[Excerpts from a dataset]

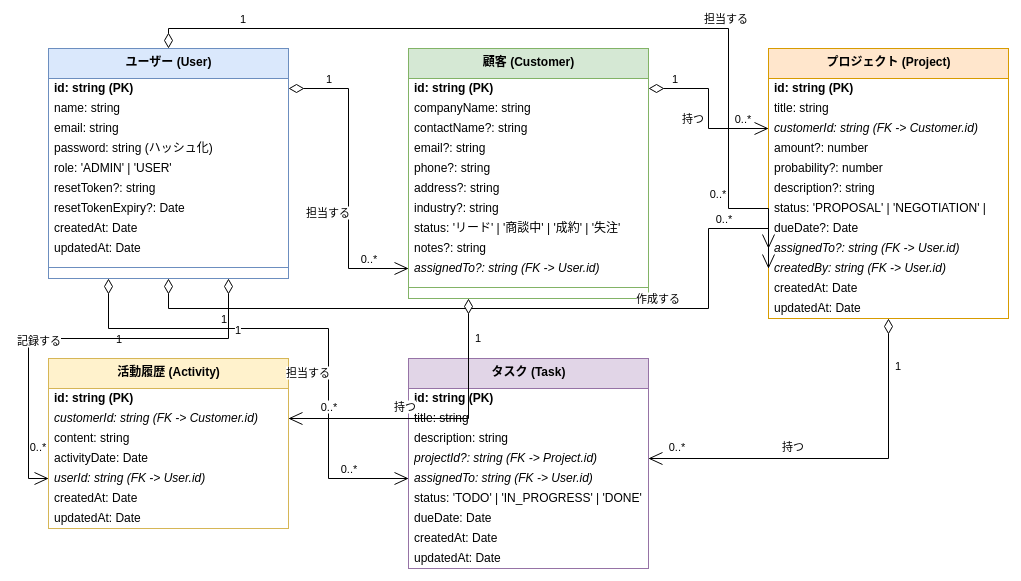
<!DOCTYPE html>
<html lang="ja">
<head>
<meta charset="utf-8">
<title>クラス図</title>
<style>
:root {
  --paper: #ffffff;
  --ink: #000000;
  --blue-fill: #dae8fc; --blue-line: #6c8ebf;
  --green-fill: #d5e8d4; --green-line: #82b366;
  --orange-fill: #ffe6cc; --orange-line: #d79b00;
  --yellow-fill: #fff2cc; --yellow-line: #d6b656;
  --purple-fill: #e1d5e7; --purple-line: #9673a6;
}
* { box-sizing: border-box; margin: 0; padding: 0; }
body { width: 1021px; height: 581px; overflow: hidden; background: var(--paper); }
.diagram {
  position: relative; width: 1021px; height: 581px; overflow: hidden;
  color: var(--ink); font: 12px/20px "Liberation Sans", "Noto Sans CJK JP", sans-serif;
}
.entity {
  position: absolute; left: var(--x); top: var(--y); width: 241px; height: var(--h);
  display: flex; flex-direction: column;
  background: var(--paper); border: 1px solid var(--line);
}
.entity h2 {
  flex: none; height: 30px; font-size: 12px; line-height: 27px; text-align: center;
  background: var(--fill); border-bottom: 1px solid var(--line);
}
.entity ul { list-style: none; margin-top: -1px; padding-left: 5px; }
.entity li { height: 20px; white-space: nowrap; overflow: hidden; }
.key { font-weight: bold; }
.ref { font-style: italic; }
.methods { height: 11px; margin-top: auto; border-top: 1px solid var(--line); }
.user { --x: 48px; --y: 48px; --h: 231px; --fill: var(--blue-fill); --line: var(--blue-line); }
.customer { --x: 408px; --y: 48px; --h: 251px; --fill: var(--green-fill); --line: var(--green-line); }
.project { --x: 768px; --y: 48px; --h: 271px; --fill: var(--orange-fill); --line: var(--orange-line); }
.activity { --x: 48px; --y: 358px; --h: 171px; --fill: var(--yellow-fill); --line: var(--yellow-line); }
.task { --x: 408px; --y: 358px; --h: 211px; --fill: var(--purple-fill); --line: var(--purple-line); }
.relations { position: absolute; left: 0; top: 0; fill: none; stroke: var(--ink); stroke-width: 1; }
.diamond { fill: var(--paper); }
.label {
  position: absolute; left: var(--x); top: var(--y); transform: translate(-50%, -50%);
  font-size: 11px; line-height: 13px; white-space: nowrap; background: var(--paper);
}
.clear { background: none; }
</style>
</head>
<body>
<main class="diagram">
  <section class="entity user">
    <h2>ユーザー (User)</h2>
    <ul>
      <li class="key">id: string (PK)</li>
      <li>name: string</li>
      <li>email: string</li>
      <li>password: string (ハッシュ化)</li>
      <li>role: 'ADMIN' | 'USER'</li>
      <li>resetToken?: string</li>
      <li>resetTokenExpiry?: Date</li>
      <li>createdAt: Date</li>
      <li>updatedAt: Date</li>
    </ul>
    <div class="methods"></div>
  </section>

  <section class="entity customer">
    <h2>顧客 (Customer)</h2>
    <ul>
      <li class="key">id: string (PK)</li>
      <li>companyName: string</li>
      <li>contactName?: string</li>
      <li>email?: string</li>
      <li>phone?: string</li>
      <li>address?: string</li>
      <li>industry?: string</li>
      <li>status: 'リード' | '商談中' | '成約' | '失注'</li>
      <li>notes?: string</li>
      <li class="ref">assignedTo?: string (FK -&gt; User.id)</li>
    </ul>
    <div class="methods"></div>
  </section>

  <section class="entity project">
    <h2>プロジェクト (Project)</h2>
    <ul>
      <li class="key">id: string (PK)</li>
      <li>title: string</li>
      <li class="ref">customerId: string (FK -&gt; Customer.id)</li>
      <li>amount?: number</li>
      <li>probability?: number</li>
      <li>description?: string</li>
      <li>status: 'PROPOSAL' | 'NEGOTIATION' |</li>
      <li>dueDate?: Date</li>
      <li class="ref">assignedTo?: string (FK -&gt; User.id)</li>
      <li class="ref">createdBy: string (FK -&gt; User.id)</li>
      <li>createdAt: Date</li>
      <li>updatedAt: Date</li>
    </ul>
  </section>

  <section class="entity activity">
    <h2>活動履歴 (Activity)</h2>
    <ul>
      <li class="key">id: string (PK)</li>
      <li class="ref">customerId: string (FK -&gt; Customer.id)</li>
      <li>content: string</li>
      <li>activityDate: Date</li>
      <li class="ref">userId: string (FK -&gt; User.id)</li>
      <li>createdAt: Date</li>
      <li>updatedAt: Date</li>
    </ul>
  </section>

  <section class="entity task">
    <h2>タスク (Task)</h2>
    <ul>
      <li class="key">id: string (PK)</li>
      <li>title: string</li>
      <li>description: string</li>
      <li class="ref">projectId?: string (FK -&gt; Project.id)</li>
      <li class="ref">assignedTo: string (FK -&gt; User.id)</li>
      <li>status: 'TODO' | 'IN_PROGRESS' | 'DONE'</li>
      <li>dueDate: Date</li>
      <li>createdAt: Date</li>
      <li>updatedAt: Date</li>
    </ul>
  </section>

  <svg class="relations" width="1021" height="581" viewBox="0 0 1021 581" aria-hidden="true">
    <defs>
      <path id="diamond" class="diamond" d="M0 0 L4 7 L0 14 L-4 7 Z"/>
      <polyline id="arrow" points="-13,-6 0,0 -13,6"/>
    </defs>
    <g transform="translate(.5 .5)">
      <g id="user-customer">
        <polyline points="303,88 348,88 348,268 407,268"/>
        <use href="#diamond" transform="translate(289 88) rotate(-90)"/>
        <use href="#arrow" x="407" y="268"/>
      </g>
      <g id="user-project-assigned">
        <polyline points="168,33 168,28 728,28 728,208 768,208 768,247"/>
        <use href="#diamond" x="168" y="33"/>
        <use href="#arrow" transform="translate(768 247) rotate(90)"/>
      </g>
      <g id="user-project-created">
        <polyline points="168,293 168,308 708,308 708,228 768,228 768,267"/>
        <use href="#diamond" x="168" y="279"/>
        <use href="#arrow" transform="translate(768 267) rotate(90)"/>
      </g>
      <g id="user-task">
        <polyline points="108,293 108,328 328,328 328,478 407,478"/>
        <use href="#diamond" x="108" y="279"/>
        <use href="#arrow" x="407" y="478"/>
      </g>
      <g id="user-activity">
        <polyline points="228,293 228,338 28,338 28,478 47,478"/>
        <use href="#diamond" x="228" y="279"/>
        <use href="#arrow" x="47" y="478"/>
      </g>
      <g id="customer-project">
        <polyline points="663,88 708,88 708,128 767,128"/>
        <use href="#diamond" transform="translate(649 88) rotate(-90)"/>
        <use href="#arrow" x="767" y="128"/>
      </g>
      <g id="customer-activity">
        <polyline points="468,313 468,418 289,418"/>
        <use href="#diamond" x="468" y="299"/>
        <use href="#arrow" transform="translate(289 418) rotate(180)"/>
      </g>
      <g id="project-task">
        <polyline points="888,333 888,458 649,458"/>
        <use href="#diamond" x="888" y="319"/>
        <use href="#arrow" transform="translate(649 458) rotate(180)"/>
      </g>
    </g>
  </svg>

  <span class="label" style="--x:243px;--y:19px">1</span>
  <span class="label" style="--x:726px;--y:19px">担当する</span>
  <span class="label" style="--x:718px;--y:194px">0..*</span>
  <span class="label" style="--x:329px;--y:79px">1</span>
  <span class="label" style="--x:328px;--y:213px">担当する</span>
  <span class="label" style="--x:369px;--y:259px">0..*</span>
  <span class="label" style="--x:675px;--y:79px">1</span>
  <span class="label" style="--x:693px;--y:119px">持つ</span>
  <span class="label" style="--x:743px;--y:119px">0..*</span>
  <span class="label" style="--x:724px;--y:219px">0..*</span>
  <span class="label" style="--x:658px;--y:299px">作成する</span>
  <span class="label clear" style="--x:224px;--y:319px">1</span>
  <span class="label" style="--x:238px;--y:330px">1</span>
  <span class="label clear" style="--x:119px;--y:339px">1</span>
  <span class="label" style="--x:39px;--y:341px">記録する</span>
  <span class="label" style="--x:38px;--y:447px">0..*</span>
  <span class="label" style="--x:308px;--y:373px">担当する</span>
  <span class="label" style="--x:349px;--y:469px">0..*</span>
  <span class="label" style="--x:478px;--y:338px">1</span>
  <span class="label" style="--x:405px;--y:407px">持つ</span>
  <span class="label" style="--x:329px;--y:407px">0..*</span>
  <span class="label" style="--x:898px;--y:366px">1</span>
  <span class="label" style="--x:793px;--y:447px">持つ</span>
  <span class="label" style="--x:677px;--y:447px">0..*</span>
</main>
</body>
</html>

▶ _EXERCISE_
Copy from the entries only those lines that hold the word "background".

▶ _WRITTEN RESPONSE_
body { width: 1021px; height: 581px; overflow: hidden; background: var(--paper); }
  background: var(--paper); border: 1px solid var(--line);
  background: var(--fill); border-bottom: 1px solid var(--line);
  font-size: 11px; line-height: 13px; white-space: nowrap; background: var(--paper);
.clear { background: none; }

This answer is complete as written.